**THE PROBLEM**:
From the first line to the last, please write out the data exactly.

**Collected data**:
* * * *

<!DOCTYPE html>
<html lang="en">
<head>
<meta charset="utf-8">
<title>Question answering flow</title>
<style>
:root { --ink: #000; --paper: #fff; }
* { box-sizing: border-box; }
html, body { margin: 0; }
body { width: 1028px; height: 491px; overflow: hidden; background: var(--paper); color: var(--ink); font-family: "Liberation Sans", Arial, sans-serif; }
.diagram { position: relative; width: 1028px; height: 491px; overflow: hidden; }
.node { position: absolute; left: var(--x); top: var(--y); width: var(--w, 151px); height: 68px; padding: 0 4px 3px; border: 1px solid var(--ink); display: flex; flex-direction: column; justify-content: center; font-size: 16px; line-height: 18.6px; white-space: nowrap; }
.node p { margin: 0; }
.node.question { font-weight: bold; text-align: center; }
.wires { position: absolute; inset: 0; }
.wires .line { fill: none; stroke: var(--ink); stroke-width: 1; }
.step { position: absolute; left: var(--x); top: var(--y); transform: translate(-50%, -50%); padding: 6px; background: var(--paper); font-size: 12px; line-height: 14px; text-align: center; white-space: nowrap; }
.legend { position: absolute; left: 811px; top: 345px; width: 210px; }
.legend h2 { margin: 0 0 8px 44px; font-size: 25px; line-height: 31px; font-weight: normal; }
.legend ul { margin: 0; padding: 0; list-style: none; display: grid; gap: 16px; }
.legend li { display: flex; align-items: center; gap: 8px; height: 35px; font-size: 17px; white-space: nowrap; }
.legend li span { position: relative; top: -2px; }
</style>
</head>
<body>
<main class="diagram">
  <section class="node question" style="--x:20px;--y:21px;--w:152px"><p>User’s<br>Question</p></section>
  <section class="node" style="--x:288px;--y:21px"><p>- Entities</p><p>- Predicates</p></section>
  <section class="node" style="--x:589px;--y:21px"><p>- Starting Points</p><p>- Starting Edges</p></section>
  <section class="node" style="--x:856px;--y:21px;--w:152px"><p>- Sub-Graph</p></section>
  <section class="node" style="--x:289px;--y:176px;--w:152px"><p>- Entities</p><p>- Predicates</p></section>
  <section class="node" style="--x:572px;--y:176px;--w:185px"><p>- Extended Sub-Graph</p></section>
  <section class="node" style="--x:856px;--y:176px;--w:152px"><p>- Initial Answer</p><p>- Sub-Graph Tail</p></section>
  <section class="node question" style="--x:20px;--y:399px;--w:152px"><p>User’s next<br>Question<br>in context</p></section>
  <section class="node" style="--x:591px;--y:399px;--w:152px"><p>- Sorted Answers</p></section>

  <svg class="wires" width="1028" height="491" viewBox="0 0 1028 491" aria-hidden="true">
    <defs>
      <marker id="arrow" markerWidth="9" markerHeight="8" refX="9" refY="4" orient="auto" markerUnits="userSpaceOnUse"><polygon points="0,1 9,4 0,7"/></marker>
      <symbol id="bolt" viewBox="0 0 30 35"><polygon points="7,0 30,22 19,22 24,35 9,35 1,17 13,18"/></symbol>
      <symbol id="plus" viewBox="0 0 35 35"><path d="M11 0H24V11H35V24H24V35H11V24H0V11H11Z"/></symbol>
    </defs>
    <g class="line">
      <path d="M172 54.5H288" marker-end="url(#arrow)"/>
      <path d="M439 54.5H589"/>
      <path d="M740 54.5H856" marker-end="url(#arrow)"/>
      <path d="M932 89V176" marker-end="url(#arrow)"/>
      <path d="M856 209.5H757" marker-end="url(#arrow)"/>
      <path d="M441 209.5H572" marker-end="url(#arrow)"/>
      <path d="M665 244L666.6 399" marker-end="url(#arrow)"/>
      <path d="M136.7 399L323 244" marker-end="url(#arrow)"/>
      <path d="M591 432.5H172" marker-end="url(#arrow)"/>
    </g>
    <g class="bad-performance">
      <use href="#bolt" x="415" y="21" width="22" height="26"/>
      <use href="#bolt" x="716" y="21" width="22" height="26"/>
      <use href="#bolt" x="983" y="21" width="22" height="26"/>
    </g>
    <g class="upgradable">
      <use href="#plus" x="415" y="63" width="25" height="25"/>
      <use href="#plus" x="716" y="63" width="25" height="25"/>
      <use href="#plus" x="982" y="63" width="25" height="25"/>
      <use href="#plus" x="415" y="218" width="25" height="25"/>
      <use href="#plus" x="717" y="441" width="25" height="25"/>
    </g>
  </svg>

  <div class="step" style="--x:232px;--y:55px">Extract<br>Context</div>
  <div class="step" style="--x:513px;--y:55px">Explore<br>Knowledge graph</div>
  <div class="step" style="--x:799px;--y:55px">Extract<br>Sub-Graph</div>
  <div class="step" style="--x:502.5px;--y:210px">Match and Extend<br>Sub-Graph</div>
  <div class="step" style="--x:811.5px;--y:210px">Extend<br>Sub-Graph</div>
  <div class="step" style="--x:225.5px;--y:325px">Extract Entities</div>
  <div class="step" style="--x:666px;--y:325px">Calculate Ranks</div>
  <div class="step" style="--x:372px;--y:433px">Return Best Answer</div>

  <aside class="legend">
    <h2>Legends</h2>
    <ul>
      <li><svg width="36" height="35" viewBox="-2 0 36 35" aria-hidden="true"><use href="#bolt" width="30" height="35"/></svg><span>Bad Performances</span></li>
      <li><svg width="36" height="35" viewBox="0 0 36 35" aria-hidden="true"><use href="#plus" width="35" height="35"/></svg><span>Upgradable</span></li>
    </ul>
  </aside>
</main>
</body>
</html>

* * * *

**OUTPUT OF THE EXERCISE**:
<!DOCTYPE html>
<html lang="en">
<head>
<meta charset="utf-8">
<title>Question answering flow</title>
<style>
:root { --ink: #000; --paper: #fff; }
* { box-sizing: border-box; }
html, body { margin: 0; }
body { width: 1028px; height: 491px; overflow: hidden; background: var(--paper); color: var(--ink); font-family: "Liberation Sans", Arial, sans-serif; }
.diagram { position: relative; width: 1028px; height: 491px; overflow: hidden; }
.node { position: absolute; left: var(--x); top: var(--y); width: var(--w, 151px); height: 68px; padding: 0 4px 3px; border: 1px solid var(--ink); display: flex; flex-direction: column; justify-content: center; font-size: 16px; line-height: 18.6px; white-space: nowrap; }
.node p { margin: 0; }
.node.question { font-weight: bold; text-align: center; }
.wires { position: absolute; inset: 0; }
.wires .line { fill: none; stroke: var(--ink); stroke-width: 1; }
.step { position: absolute; left: var(--x); top: var(--y); transform: translate(-50%, -50%); padding: 6px; background: var(--paper); font-size: 12px; line-height: 14px; text-align: center; white-space: nowrap; }
.legend { position: absolute; left: 811px; top: 345px; width: 210px; }
.legend h2 { margin: 0 0 8px 44px; font-size: 25px; line-height: 31px; font-weight: normal; }
.legend ul { margin: 0; padding: 0; list-style: none; display: grid; gap: 16px; }
.legend li { display: flex; align-items: center; gap: 8px; height: 35px; font-size: 17px; white-space: nowrap; }
.legend li span { position: relative; top: -2px; }
</style>
</head>
<body>
<main class="diagram">
  <section class="node question" style="--x:20px;--y:21px;--w:152px"><p>User’s<br>Question</p></section>
  <section class="node" style="--x:288px;--y:21px"><p>- Entities</p><p>- Predicates</p></section>
  <section class="node" style="--x:589px;--y:21px"><p>- Starting Points</p><p>- Starting Edges</p></section>
  <section class="node" style="--x:856px;--y:21px;--w:152px"><p>- Sub-Graph</p></section>
  <section class="node" style="--x:289px;--y:176px;--w:152px"><p>- Entities</p><p>- Predicates</p></section>
  <section class="node" style="--x:572px;--y:176px;--w:185px"><p>- Extended Sub-Graph</p></section>
  <section class="node" style="--x:856px;--y:176px;--w:152px"><p>- Initial Answer</p><p>- Sub-Graph Tail</p></section>
  <section class="node question" style="--x:20px;--y:399px;--w:152px"><p>User’s next<br>Question<br>in context</p></section>
  <section class="node" style="--x:591px;--y:399px;--w:152px"><p>- Sorted Answers</p></section>

  <svg class="wires" width="1028" height="491" viewBox="0 0 1028 491" aria-hidden="true">
    <defs>
      <marker id="arrow" markerWidth="9" markerHeight="8" refX="9" refY="4" orient="auto" markerUnits="userSpaceOnUse"><polygon points="0,1 9,4 0,7"/></marker>
      <symbol id="bolt" viewBox="0 0 30 35"><polygon points="7,0 30,22 19,22 24,35 9,35 1,17 13,18"/></symbol>
      <symbol id="plus" viewBox="0 0 35 35"><path d="M11 0H24V11H35V24H24V35H11V24H0V11H11Z"/></symbol>
    </defs>
    <g class="line">
      <path d="M172 54.5H288" marker-end="url(#arrow)"/>
      <path d="M439 54.5H589"/>
      <path d="M740 54.5H856" marker-end="url(#arrow)"/>
      <path d="M932 89V176" marker-end="url(#arrow)"/>
      <path d="M856 209.5H757" marker-end="url(#arrow)"/>
      <path d="M441 209.5H572" marker-end="url(#arrow)"/>
      <path d="M665 244L666.6 399" marker-end="url(#arrow)"/>
      <path d="M136.7 399L323 244" marker-end="url(#arrow)"/>
      <path d="M591 432.5H172" marker-end="url(#arrow)"/>
    </g>
    <g class="bad-performance">
      <use href="#bolt" x="415" y="21" width="22" height="26"/>
      <use href="#bolt" x="716" y="21" width="22" height="26"/>
      <use href="#bolt" x="983" y="21" width="22" height="26"/>
    </g>
    <g class="upgradable">
      <use href="#plus" x="415" y="63" width="25" height="25"/>
      <use href="#plus" x="716" y="63" width="25" height="25"/>
      <use href="#plus" x="982" y="63" width="25" height="25"/>
      <use href="#plus" x="415" y="218" width="25" height="25"/>
      <use href="#plus" x="717" y="441" width="25" height="25"/>
    </g>
  </svg>

  <div class="step" style="--x:232px;--y:55px">Extract<br>Context</div>
  <div class="step" style="--x:513px;--y:55px">Explore<br>Knowledge graph</div>
  <div class="step" style="--x:799px;--y:55px">Extract<br>Sub-Graph</div>
  <div class="step" style="--x:502.5px;--y:210px">Match and Extend<br>Sub-Graph</div>
  <div class="step" style="--x:811.5px;--y:210px">Extend<br>Sub-Graph</div>
  <div class="step" style="--x:225.5px;--y:325px">Extract Entities</div>
  <div class="step" style="--x:666px;--y:325px">Calculate Ranks</div>
  <div class="step" style="--x:372px;--y:433px">Return Best Answer</div>

  <aside class="legend">
    <h2>Legends</h2>
    <ul>
      <li><svg width="36" height="35" viewBox="-2 0 36 35" aria-hidden="true"><use href="#bolt" width="30" height="35"/></svg><span>Bad Performances</span></li>
      <li><svg width="36" height="35" viewBox="0 0 36 35" aria-hidden="true"><use href="#plus" width="35" height="35"/></svg><span>Upgradable</span></li>
    </ul>
  </aside>
</main>
</body>
</html>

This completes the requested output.